Saved entries:

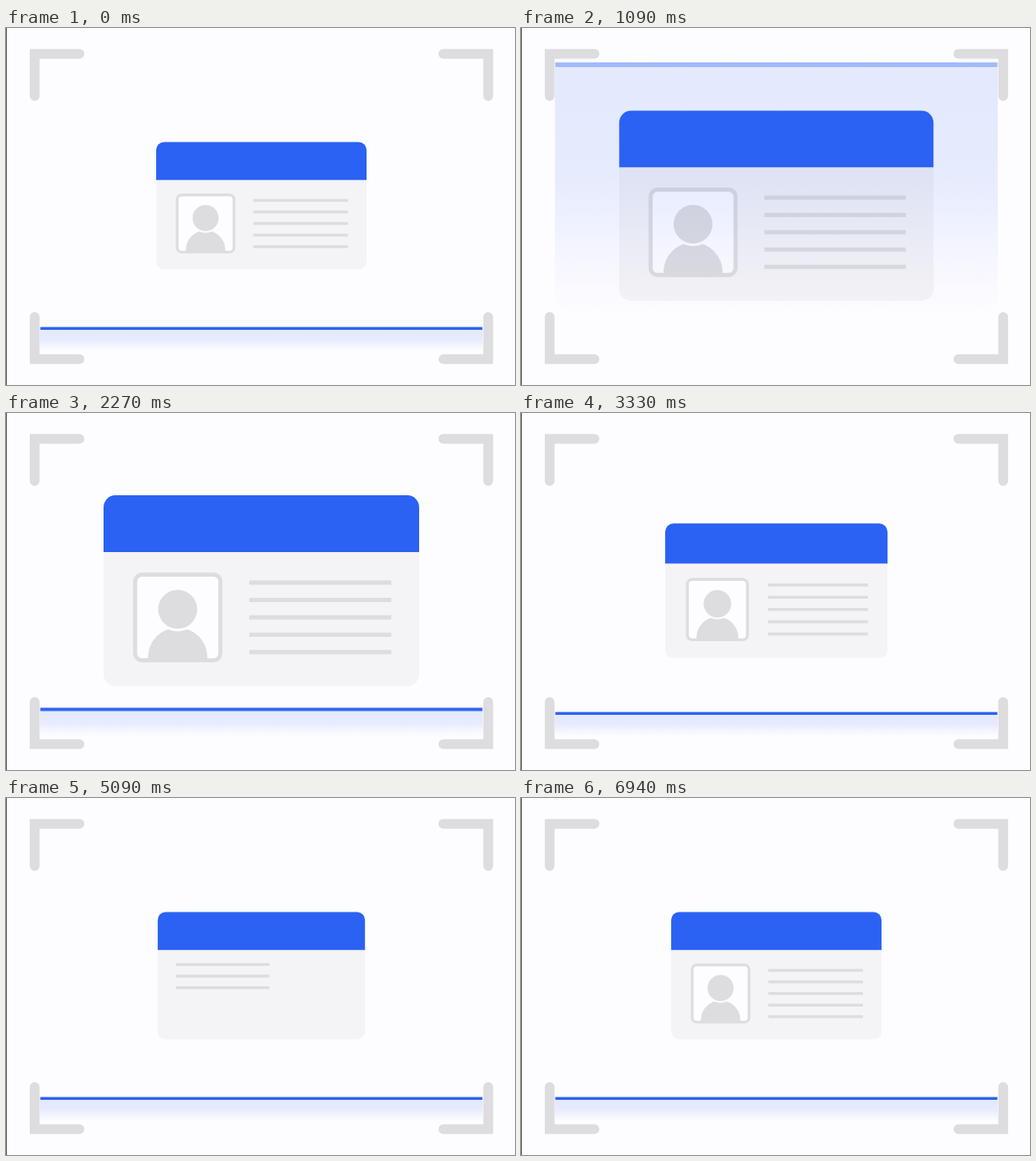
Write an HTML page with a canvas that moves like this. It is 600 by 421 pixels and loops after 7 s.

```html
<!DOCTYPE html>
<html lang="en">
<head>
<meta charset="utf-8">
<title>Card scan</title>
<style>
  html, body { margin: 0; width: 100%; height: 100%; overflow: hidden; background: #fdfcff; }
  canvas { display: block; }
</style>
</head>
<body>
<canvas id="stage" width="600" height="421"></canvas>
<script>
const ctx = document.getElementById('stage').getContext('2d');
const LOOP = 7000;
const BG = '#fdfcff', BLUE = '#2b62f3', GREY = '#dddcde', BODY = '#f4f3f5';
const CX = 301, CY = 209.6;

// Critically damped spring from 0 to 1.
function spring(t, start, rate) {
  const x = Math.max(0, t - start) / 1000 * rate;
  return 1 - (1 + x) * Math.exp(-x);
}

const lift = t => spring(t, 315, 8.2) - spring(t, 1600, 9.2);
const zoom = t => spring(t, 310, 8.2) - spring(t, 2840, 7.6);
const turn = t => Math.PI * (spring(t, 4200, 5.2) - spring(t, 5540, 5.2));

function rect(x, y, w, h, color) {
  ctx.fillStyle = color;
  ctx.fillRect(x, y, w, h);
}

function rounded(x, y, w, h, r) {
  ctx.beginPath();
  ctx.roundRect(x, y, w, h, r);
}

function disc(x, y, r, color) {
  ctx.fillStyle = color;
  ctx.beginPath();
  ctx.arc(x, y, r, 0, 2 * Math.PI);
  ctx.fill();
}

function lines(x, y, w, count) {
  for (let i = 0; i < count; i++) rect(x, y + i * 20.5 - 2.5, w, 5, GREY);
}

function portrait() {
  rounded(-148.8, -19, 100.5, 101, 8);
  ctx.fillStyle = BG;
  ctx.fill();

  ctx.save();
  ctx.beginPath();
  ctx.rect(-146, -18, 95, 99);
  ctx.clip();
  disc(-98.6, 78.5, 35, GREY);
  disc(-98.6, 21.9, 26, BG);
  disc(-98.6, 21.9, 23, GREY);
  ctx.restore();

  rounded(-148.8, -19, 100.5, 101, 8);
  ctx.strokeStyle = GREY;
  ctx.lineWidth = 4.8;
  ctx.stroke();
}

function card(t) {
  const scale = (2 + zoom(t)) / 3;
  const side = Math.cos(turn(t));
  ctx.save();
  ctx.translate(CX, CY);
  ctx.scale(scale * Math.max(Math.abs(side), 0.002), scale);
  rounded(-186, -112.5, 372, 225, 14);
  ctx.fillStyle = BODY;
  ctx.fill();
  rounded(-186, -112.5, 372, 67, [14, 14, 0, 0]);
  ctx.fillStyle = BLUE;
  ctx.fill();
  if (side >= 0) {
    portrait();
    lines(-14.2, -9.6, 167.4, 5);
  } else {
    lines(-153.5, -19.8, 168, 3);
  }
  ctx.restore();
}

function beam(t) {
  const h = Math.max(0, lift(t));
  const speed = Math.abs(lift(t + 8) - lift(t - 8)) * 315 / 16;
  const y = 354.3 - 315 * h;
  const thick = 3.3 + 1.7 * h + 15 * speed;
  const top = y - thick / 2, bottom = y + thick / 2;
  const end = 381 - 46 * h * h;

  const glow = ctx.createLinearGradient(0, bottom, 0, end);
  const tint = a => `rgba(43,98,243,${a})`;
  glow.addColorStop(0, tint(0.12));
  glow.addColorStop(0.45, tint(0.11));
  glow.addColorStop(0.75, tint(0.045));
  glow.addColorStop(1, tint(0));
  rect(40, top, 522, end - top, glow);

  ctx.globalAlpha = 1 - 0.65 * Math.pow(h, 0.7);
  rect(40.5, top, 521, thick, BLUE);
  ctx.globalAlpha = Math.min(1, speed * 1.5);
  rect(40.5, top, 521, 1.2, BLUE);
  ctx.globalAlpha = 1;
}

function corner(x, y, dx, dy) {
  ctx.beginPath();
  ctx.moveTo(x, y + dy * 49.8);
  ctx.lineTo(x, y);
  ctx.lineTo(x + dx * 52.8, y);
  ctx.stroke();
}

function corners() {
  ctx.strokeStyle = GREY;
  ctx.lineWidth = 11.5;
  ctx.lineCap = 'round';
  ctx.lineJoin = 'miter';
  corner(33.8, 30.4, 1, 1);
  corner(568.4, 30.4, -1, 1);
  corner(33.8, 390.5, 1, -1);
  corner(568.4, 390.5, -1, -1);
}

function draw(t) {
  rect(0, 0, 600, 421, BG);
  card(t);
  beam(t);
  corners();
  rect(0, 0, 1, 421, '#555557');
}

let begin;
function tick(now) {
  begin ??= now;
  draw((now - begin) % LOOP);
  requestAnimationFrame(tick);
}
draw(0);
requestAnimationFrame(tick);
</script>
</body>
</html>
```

:: To do ::
Your copy should hold all the data word for word. It should hold no pictures.

:: Task solution ::
Write an HTML page with a canvas that moves like this. It is 600 by 421 pixels and loops after 7 s.

```html
<!DOCTYPE html>
<html lang="en">
<head>
<meta charset="utf-8">
<title>Card scan</title>
<style>
  html, body { margin: 0; width: 100%; height: 100%; overflow: hidden; background: #fdfcff; }
  canvas { display: block; }
</style>
</head>
<body>
<canvas id="stage" width="600" height="421"></canvas>
<script>
const ctx = document.getElementById('stage').getContext('2d');
const LOOP = 7000;
const BG = '#fdfcff', BLUE = '#2b62f3', GREY = '#dddcde', BODY = '#f4f3f5';
const CX = 301, CY = 209.6;

// Critically damped spring from 0 to 1.
function spring(t, start, rate) {
  const x = Math.max(0, t - start) / 1000 * rate;
  return 1 - (1 + x) * Math.exp(-x);
}

const lift = t => spring(t, 315, 8.2) - spring(t, 1600, 9.2);
const zoom = t => spring(t, 310, 8.2) - spring(t, 2840, 7.6);
const turn = t => Math.PI * (spring(t, 4200, 5.2) - spring(t, 5540, 5.2));

function rect(x, y, w, h, color) {
  ctx.fillStyle = color;
  ctx.fillRect(x, y, w, h);
}

function rounded(x, y, w, h, r) {
  ctx.beginPath();
  ctx.roundRect(x, y, w, h, r);
}

function disc(x, y, r, color) {
  ctx.fillStyle = color;
  ctx.beginPath();
  ctx.arc(x, y, r, 0, 2 * Math.PI);
  ctx.fill();
}

function lines(x, y, w, count) {
  for (let i = 0; i < count; i++) rect(x, y + i * 20.5 - 2.5, w, 5, GREY);
}

function portrait() {
  rounded(-148.8, -19, 100.5, 101, 8);
  ctx.fillStyle = BG;
  ctx.fill();

  ctx.save();
  ctx.beginPath();
  ctx.rect(-146, -18, 95, 99);
  ctx.clip();
  disc(-98.6, 78.5, 35, GREY);
  disc(-98.6, 21.9, 26, BG);
  disc(-98.6, 21.9, 23, GREY);
  ctx.restore();

  rounded(-148.8, -19, 100.5, 101, 8);
  ctx.strokeStyle = GREY;
  ctx.lineWidth = 4.8;
  ctx.stroke();
}

function card(t) {
  const scale = (2 + zoom(t)) / 3;
  const side = Math.cos(turn(t));
  ctx.save();
  ctx.translate(CX, CY);
  ctx.scale(scale * Math.max(Math.abs(side), 0.002), scale);
  rounded(-186, -112.5, 372, 225, 14);
  ctx.fillStyle = BODY;
  ctx.fill();
  rounded(-186, -112.5, 372, 67, [14, 14, 0, 0]);
  ctx.fillStyle = BLUE;
  ctx.fill();
  if (side >= 0) {
    portrait();
    lines(-14.2, -9.6, 167.4, 5);
  } else {
    lines(-153.5, -19.8, 168, 3);
  }
  ctx.restore();
}

function beam(t) {
  const h = Math.max(0, lift(t));
  const speed = Math.abs(lift(t + 8) - lift(t - 8)) * 315 / 16;
  const y = 354.3 - 315 * h;
  const thick = 3.3 + 1.7 * h + 15 * speed;
  const top = y - thick / 2, bottom = y + thick / 2;
  const end = 381 - 46 * h * h;

  const glow = ctx.createLinearGradient(0, bottom, 0, end);
  const tint = a => `rgba(43,98,243,${a})`;
  glow.addColorStop(0, tint(0.12));
  glow.addColorStop(0.45, tint(0.11));
  glow.addColorStop(0.75, tint(0.045));
  glow.addColorStop(1, tint(0));
  rect(40, top, 522, end - top, glow);

  ctx.globalAlpha = 1 - 0.65 * Math.pow(h, 0.7);
  rect(40.5, top, 521, thick, BLUE);
  ctx.globalAlpha = Math.min(1, speed * 1.5);
  rect(40.5, top, 521, 1.2, BLUE);
  ctx.globalAlpha = 1;
}

function corner(x, y, dx, dy) {
  ctx.beginPath();
  ctx.moveTo(x, y + dy * 49.8);
  ctx.lineTo(x, y);
  ctx.lineTo(x + dx * 52.8, y);
  ctx.stroke();
}

function corners() {
  ctx.strokeStyle = GREY;
  ctx.lineWidth = 11.5;
  ctx.lineCap = 'round';
  ctx.lineJoin = 'miter';
  corner(33.8, 30.4, 1, 1);
  corner(568.4, 30.4, -1, 1);
  corner(33.8, 390.5, 1, -1);
  corner(568.4, 390.5, -1, -1);
}

function draw(t) {
  rect(0, 0, 600, 421, BG);
  card(t);
  beam(t);
  corners();
  rect(0, 0, 1, 421, '#555557');
}

let begin;
function tick(now) {
  begin ??= now;
  draw((now - begin) % LOOP);
  requestAnimationFrame(tick);
}
draw(0);
requestAnimationFrame(tick);
</script>
</body>
</html>
```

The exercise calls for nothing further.